Manríquez relocated to Berkeley, California, where he found many sympathetic musicians, some of whom had also suffered persecution and even torture at the hands of the Chilean military. By 1980, he and several others had formed Grupo Raíz, following the model of Chilean nueva canción groups. Grupo Raíz toured Europe and North, Central, and South America, releasing three long-play recordings during their most active period, from 1980 to 1985. Two of these, Amaneceres ‘Dawnings’ (1981) and América del Centro ‘The Center of America’ (1984), were published on Monitor Records, which later became part of the Smithsonian Folkways collections. Subsequently, with the exception of periodic reunion concerts, the members of Grupo Raíz went their own artistic ways.
Rafael recorded several self-produced solo albums and became a fixture at La Peña Cultural Center in Berkeley, teaching and performing throughout the Bay Area. Since 1990, Rafael has returned regularly to Chile, where he became part of its national folksong movement. Since 1984, Rafael has focused on his career as a solo artist, creating several independently produced CDs and performing throughout California. He is also a founding member of the Andean music group Arauco, which performs throughout Northern California.
|¡Que viva el Canto! (Smithsonian Folkways Recordings)||25 songs from different times, areas and styles of the Chilean folk music.||2008|
|"Aquí te traigo una Rosa"||A section of folkloric songs from Latin America, two voices and many folk instruments.||2007|
|Canto y Soneto: Rafael Manríquez sings Pablo Neruda||Music by Rafael Manríquez on 14 of Pablo Neruda's "100 Sonnets of Love||2007|
|Alma de Niño||with Ingrid Rubis||2006|
|Mi Sol de Ayer. A journey of Latin American songs||Lyrics by Rafael Manriquez and Music by Jerry Lee||2003|
|Grupo Raiz. Anthology 1980-1984||2002|
|Canto al Poeta||Songs of Rafael Manríquez and David Barrows, set to the poetry of Pablo Neruda||2001|

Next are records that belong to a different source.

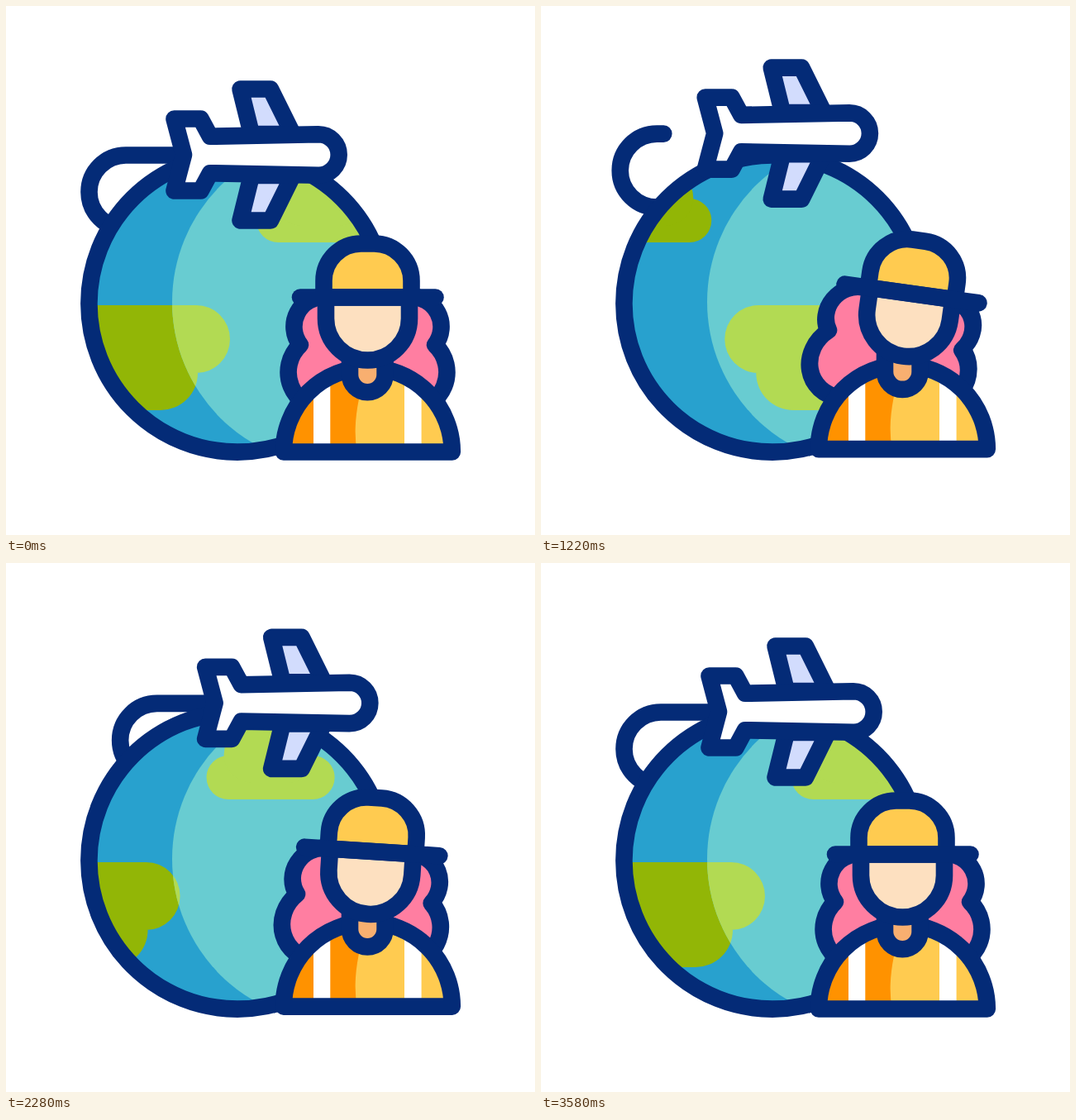
Recreate the animation shown at these times as an HTML page. Size 640 by 640 pixels, loop 3600 ms.

```html
<!DOCTYPE html>
<html lang="en">
<head>
<meta charset="utf-8">
<title>Travel guide</title>
<style>
  html, body { margin: 0; width: 100%; height: 100%; overflow: hidden; background: #fff; }
  svg { display: block; width: 100vw; height: 100vh; }
  .line { fill: none; stroke: #042b77; stroke-width: 20.6; stroke-linecap: round; stroke-linejoin: round; }
  .white { fill: #fff; }
  .lavender { fill: #d2dcfd; }
  .pink { fill: #ff7ea1; }
  .yellow { fill: #ffcb50; }
  .skin { fill: #fde0c0; }
  .shade { fill: #f8af70; }
</style>
</head>
<body>
<svg viewBox="0 0 640 640">
  <defs>
    <clipPath id="globe"><circle cx="280" cy="360" r="178"/></clipPath>
    <clipPath id="lit"><circle cx="399.2" cy="358" r="198.2"/></clipPath>
    <path id="dome" d="M335.8 539.5A102 102 0 0 1 539.8 539.5Z"/>
    <clipPath id="torso"><use href="#dome"/></clipPath>
    <g id="land">
      <path d="M75 362H230A41 41 0 0 1 230 444H232A45 45 0 0 1 187 489H117A45 45 0 0 1 72 444H75A41 41 0 0 1 75 362Z"/>
      <rect x="303" y="233" width="155" height="53" rx="26.5"/>
      <rect x="324" y="198" width="112" height="68" rx="34"/>
    </g>
    <g id="lands">
      <use href="#land"/>
      <use href="#land" x="-440"/>
    </g>
  </defs>

  <g class="plane">
    <path id="trail" class="line" d="M145 269.5A44.5 44.5 0 0 1 145 180.5H215.2"/>
  </g>

  <g clip-path="url(#globe)">
    <rect x="90" y="170" width="380" height="380" fill="#28a1ce"/>
    <use href="#lands" class="lands" fill="#92b606"/>
    <g clip-path="url(#lit)">
      <rect x="90" y="170" width="380" height="380" fill="#68ccd1"/>
      <use href="#lands" class="lands" fill="#b2da53"/>
    </g>
  </g>
  <circle class="line" cx="280" cy="360" r="179.6"/>

  <g class="plane">
    <path class="line lavender" d="M297 155L283.5 100.5H320L347 155Z"/>
    <path class="line lavender" d="M297 205L283.5 259.5H320L347 205Z"/>
    <path class="line white" d="M378 155.3L247 157.8 235.5 136.5H203.5L215 180 203.5 223.5H235.5L247 202.2 378 204.7A24.7 24.7 0 0 0 378 155.3Z"/>
  </g>

  <g id="hair">
    <path class="line pink" d="M437.5 352H488.5A36 36 0 0 1 519 410A45 45 0 0 1 487.5 488H387.5A45 45 0 0 1 356 410A36 36 0 0 1 386.5 352Z"/>
  </g>

  <g id="body">
    <g clip-path="url(#torso)">
      <rect class="yellow" x="335" y="430" width="206" height="112"/>
      <path fill="#ff9200" d="M335 430H440Q415 500 426 545H335Z"/>
      <path class="white" d="M372 430h20.3v112h-20.3ZM482 430h20.6v112h-20.6Z"/>
    </g>
    <use href="#dome" class="line"/>
    <path class="line shade" d="M416 405V446A21.3 21.3 0 0 0 458.6 446V405"/>
  </g>

  <g id="head">
    <path class="line skin" d="M387 320V378A50.5 50.5 0 0 0 488 378V320Z"/>
    <path class="line pink" d="M387 320V338Q412 362 437.5 333 463 362 488 338V320Z"/>
  </g>
  <g id="hat">
    <path class="line yellow" d="M384.5 352.5V332.5A45 45 0 0 1 429.5 287.5H445.5A45 45 0 0 1 490.5 332.5V352.5Z"/>
    <path class="line" d="M356 352.5H519.5"/>
  </g>
</svg>
<script>
const LOOP = 3600, JUMP = 1080, TRAIL = 210, WORLD = 440;
const all = s => [...document.querySelectorAll(s)];
const clamp = u => Math.min(1, Math.max(0, u));
const arch = u => Math.sin(Math.PI * clamp(u));

// Same as cubic-bezier(x1, 0, x2, 1).
const bezier = (x1, x2) => u => {
  let lo = 0, hi = 1, s;
  for (let i = 0; i < 24; i++) {
    s = (lo + hi) / 2;
    const x = 3 * s * (1 - s) * ((1 - s) * x1 + s * x2) + s ** 3;
    if (x < u) lo = s; else hi = s;
  }
  return s * s * (3 - 2 * s);
};
const swing = bezier(.37, .63), turn = bezier(.322, .345), chase = bezier(.427, .896);

// Eases from one [time, value] pair to the next.
const track = (...keys) => t => keys.reduce((value, [end, to], i) => {
  const start = i ? keys[i - 1][0] : 0;
  return value + (to - value) * swing(clamp((t - start) / (end - start)));
}, 0);

const planeX = track([600, -25.5], [2200, 38], [3500, 0]);
const planeY = track([600, 25.5], [1200, -26], [1800, 12.8], [2400, -13], [3000, 0]);
const tilt = track([100, 0], [720, -9.1], [1200, 8], [1800, -6.2], [2400, 4.7], [3000, -3], [3600, 0]);

const planes = all('.plane'), lands = all('.lands');
const [trail, hair, body, head, hat] = all('#trail, #hair, #body, #head, #hat');
const place = (el, value) => el.setAttribute('transform', value);
trail.setAttribute('stroke-dasharray', `${TRAIL} ${TRAIL}`);

function draw(t) {
  planes.forEach(el => place(el, `translate(${planeX(t)} ${planeY(t)})`));
  lands.forEach(el => place(el, `translate(${WORLD * turn(t / LOOP)} 0)`));
  trail.setAttribute('stroke-dashoffset', -4 * TRAIL * chase(clamp(t / (2 * JUMP))));

  // Three hops, then a rest; the head and the hat leave the body a little late.
  const hop = Math.floor(t / JUMP);
  const phase = hop < 3 ? t % JUMP : 0;
  const late = arch((phase - 100) / (JUMP - 100));
  const rise = 13 * (1 - Math.abs(2 * phase / JUMP - 1));
  const up = rise + 11.5 * late;
  const lift = (31 - 9 * hop) * late ** 2;
  const angle = tilt(t);
  const lean = `rotate(${angle} 437.5 430)`;

  place(body, `translate(0 ${-rise})`);
  place(head, `translate(0 ${-up}) ${lean}`);
  place(hat, `translate(0 ${-up - lift}) ${lean}`);
  place(hair, `translate(437.5 ${371 - up}) rotate(${angle}) skewX(${-.65 * angle}) translate(-437.5 -371)`);
}

function tick() {
  draw(performance.now() % LOOP);
  requestAnimationFrame(tick);
}
tick();
</script>
</body>
</html>
```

|La Travesía||Solo recording||2001|
|Amistades / Friendships. Music of the Chilean diaspora||with Quique Cruz||2000|
|Canto a Gabriela||Solo Recording||1995|
|Colibrí. Latin American Music for the Whole Family||Colibrí Ensemble||1994|
|Canciones de Compañeros||with Ruth Schoenbach||1985|
|De Chile a Chile||Trio Ñancahuazú||1970|